== Segment start ==

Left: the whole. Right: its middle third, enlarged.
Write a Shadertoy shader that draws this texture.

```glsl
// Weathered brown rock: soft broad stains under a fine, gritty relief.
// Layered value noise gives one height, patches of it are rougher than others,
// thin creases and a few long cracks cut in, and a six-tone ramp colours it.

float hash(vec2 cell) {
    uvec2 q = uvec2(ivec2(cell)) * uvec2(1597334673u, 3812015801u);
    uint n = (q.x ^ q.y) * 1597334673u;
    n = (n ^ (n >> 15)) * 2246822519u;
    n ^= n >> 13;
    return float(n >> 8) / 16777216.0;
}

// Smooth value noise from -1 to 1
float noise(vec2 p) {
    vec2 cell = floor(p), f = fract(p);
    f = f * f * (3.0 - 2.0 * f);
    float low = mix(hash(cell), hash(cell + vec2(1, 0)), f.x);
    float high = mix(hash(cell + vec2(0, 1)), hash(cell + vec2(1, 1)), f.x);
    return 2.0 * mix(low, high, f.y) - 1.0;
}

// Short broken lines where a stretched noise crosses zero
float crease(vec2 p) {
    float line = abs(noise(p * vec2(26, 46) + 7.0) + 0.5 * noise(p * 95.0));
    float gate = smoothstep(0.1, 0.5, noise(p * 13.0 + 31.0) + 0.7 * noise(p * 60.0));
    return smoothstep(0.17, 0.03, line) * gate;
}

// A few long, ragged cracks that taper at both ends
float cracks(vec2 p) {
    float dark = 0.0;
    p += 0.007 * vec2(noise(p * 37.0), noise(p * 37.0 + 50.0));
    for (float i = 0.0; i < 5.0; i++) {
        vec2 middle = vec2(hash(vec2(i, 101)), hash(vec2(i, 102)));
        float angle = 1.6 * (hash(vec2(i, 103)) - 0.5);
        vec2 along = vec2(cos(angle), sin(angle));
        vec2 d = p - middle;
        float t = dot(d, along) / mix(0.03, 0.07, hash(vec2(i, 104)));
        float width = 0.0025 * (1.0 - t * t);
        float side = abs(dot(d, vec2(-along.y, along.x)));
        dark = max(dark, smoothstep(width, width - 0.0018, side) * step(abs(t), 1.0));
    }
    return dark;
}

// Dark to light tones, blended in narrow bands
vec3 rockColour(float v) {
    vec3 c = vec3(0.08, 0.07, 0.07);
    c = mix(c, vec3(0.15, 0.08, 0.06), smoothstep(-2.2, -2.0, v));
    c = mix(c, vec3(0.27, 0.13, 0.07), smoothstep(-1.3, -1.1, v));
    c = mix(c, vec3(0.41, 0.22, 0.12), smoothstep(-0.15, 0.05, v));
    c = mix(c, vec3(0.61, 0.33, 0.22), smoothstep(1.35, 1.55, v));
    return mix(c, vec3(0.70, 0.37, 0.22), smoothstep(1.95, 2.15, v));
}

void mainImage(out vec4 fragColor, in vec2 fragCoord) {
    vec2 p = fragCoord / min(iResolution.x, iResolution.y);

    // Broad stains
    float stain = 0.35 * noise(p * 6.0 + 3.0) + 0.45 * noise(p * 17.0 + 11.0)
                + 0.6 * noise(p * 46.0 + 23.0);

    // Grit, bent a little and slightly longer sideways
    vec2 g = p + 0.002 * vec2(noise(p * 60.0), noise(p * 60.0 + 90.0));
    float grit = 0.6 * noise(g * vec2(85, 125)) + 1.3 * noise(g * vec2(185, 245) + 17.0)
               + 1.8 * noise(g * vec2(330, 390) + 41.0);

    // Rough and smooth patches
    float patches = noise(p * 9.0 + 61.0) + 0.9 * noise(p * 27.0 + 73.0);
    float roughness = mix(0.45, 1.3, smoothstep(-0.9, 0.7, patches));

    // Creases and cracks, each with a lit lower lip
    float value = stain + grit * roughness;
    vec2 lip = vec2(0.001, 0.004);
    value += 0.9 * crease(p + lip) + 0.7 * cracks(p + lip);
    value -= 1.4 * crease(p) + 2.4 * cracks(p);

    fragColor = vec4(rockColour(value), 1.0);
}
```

== Segment end ==

▸ **Instructions for the task**: Restating all of the data exactly is the whole task.

▸ **Result**:
Left: the whole. Right: its middle third, enlarged.
Write a Shadertoy shader that draws this texture.

```glsl
// Weathered brown rock: soft broad stains under a fine, gritty relief.
// Layered value noise gives one height, patches of it are rougher than others,
// thin creases and a few long cracks cut in, and a six-tone ramp colours it.

float hash(vec2 cell) {
    uvec2 q = uvec2(ivec2(cell)) * uvec2(1597334673u, 3812015801u);
    uint n = (q.x ^ q.y) * 1597334673u;
    n = (n ^ (n >> 15)) * 2246822519u;
    n ^= n >> 13;
    return float(n >> 8) / 16777216.0;
}

// Smooth value noise from -1 to 1
float noise(vec2 p) {
    vec2 cell = floor(p), f = fract(p);
    f = f * f * (3.0 - 2.0 * f);
    float low = mix(hash(cell), hash(cell + vec2(1, 0)), f.x);
    float high = mix(hash(cell + vec2(0, 1)), hash(cell + vec2(1, 1)), f.x);
    return 2.0 * mix(low, high, f.y) - 1.0;
}

// Short broken lines where a stretched noise crosses zero
float crease(vec2 p) {
    float line = abs(noise(p * vec2(26, 46) + 7.0) + 0.5 * noise(p * 95.0));
    float gate = smoothstep(0.1, 0.5, noise(p * 13.0 + 31.0) + 0.7 * noise(p * 60.0));
    return smoothstep(0.17, 0.03, line) * gate;
}

// A few long, ragged cracks that taper at both ends
float cracks(vec2 p) {
    float dark = 0.0;
    p += 0.007 * vec2(noise(p * 37.0), noise(p * 37.0 + 50.0));
    for (float i = 0.0; i < 5.0; i++) {
        vec2 middle = vec2(hash(vec2(i, 101)), hash(vec2(i, 102)));
        float angle = 1.6 * (hash(vec2(i, 103)) - 0.5);
        vec2 along = vec2(cos(angle), sin(angle));
        vec2 d = p - middle;
        float t = dot(d, along) / mix(0.03, 0.07, hash(vec2(i, 104)));
        float width = 0.0025 * (1.0 - t * t);
        float side = abs(dot(d, vec2(-along.y, along.x)));
        dark = max(dark, smoothstep(width, width - 0.0018, side) * step(abs(t), 1.0));
    }
    return dark;
}

// Dark to light tones, blended in narrow bands
vec3 rockColour(float v) {
    vec3 c = vec3(0.08, 0.07, 0.07);
    c = mix(c, vec3(0.15, 0.08, 0.06), smoothstep(-2.2, -2.0, v));
    c = mix(c, vec3(0.27, 0.13, 0.07), smoothstep(-1.3, -1.1, v));
    c = mix(c, vec3(0.41, 0.22, 0.12), smoothstep(-0.15, 0.05, v));
    c = mix(c, vec3(0.61, 0.33, 0.22), smoothstep(1.35, 1.55, v));
    return mix(c, vec3(0.70, 0.37, 0.22), smoothstep(1.95, 2.15, v));
}

void mainImage(out vec4 fragColor, in vec2 fragCoord) {
    vec2 p = fragCoord / min(iResolution.x, iResolution.y);

    // Broad stains
    float stain = 0.35 * noise(p * 6.0 + 3.0) + 0.45 * noise(p * 17.0 + 11.0)
                + 0.6 * noise(p * 46.0 + 23.0);

    // Grit, bent a little and slightly longer sideways
    vec2 g = p + 0.002 * vec2(noise(p * 60.0), noise(p * 60.0 + 90.0));
    float grit = 0.6 * noise(g * vec2(85, 125)) + 1.3 * noise(g * vec2(185, 245) + 17.0)
               + 1.8 * noise(g * vec2(330, 390) + 41.0);

    // Rough and smooth patches
    float patches = noise(p * 9.0 + 61.0) + 0.9 * noise(p * 27.0 + 73.0);
    float roughness = mix(0.45, 1.3, smoothstep(-0.9, 0.7, patches));

    // Creases and cracks, each with a lit lower lip
    float value = stain + grit * roughness;
    vec2 lip = vec2(0.001, 0.004);
    value += 0.9 * crease(p + lip) + 0.7 * cracks(p + lip);
    value -= 1.4 * crease(p) + 2.4 * cracks(p);

    fragColor = vec4(rockColour(value), 1.0);
}
```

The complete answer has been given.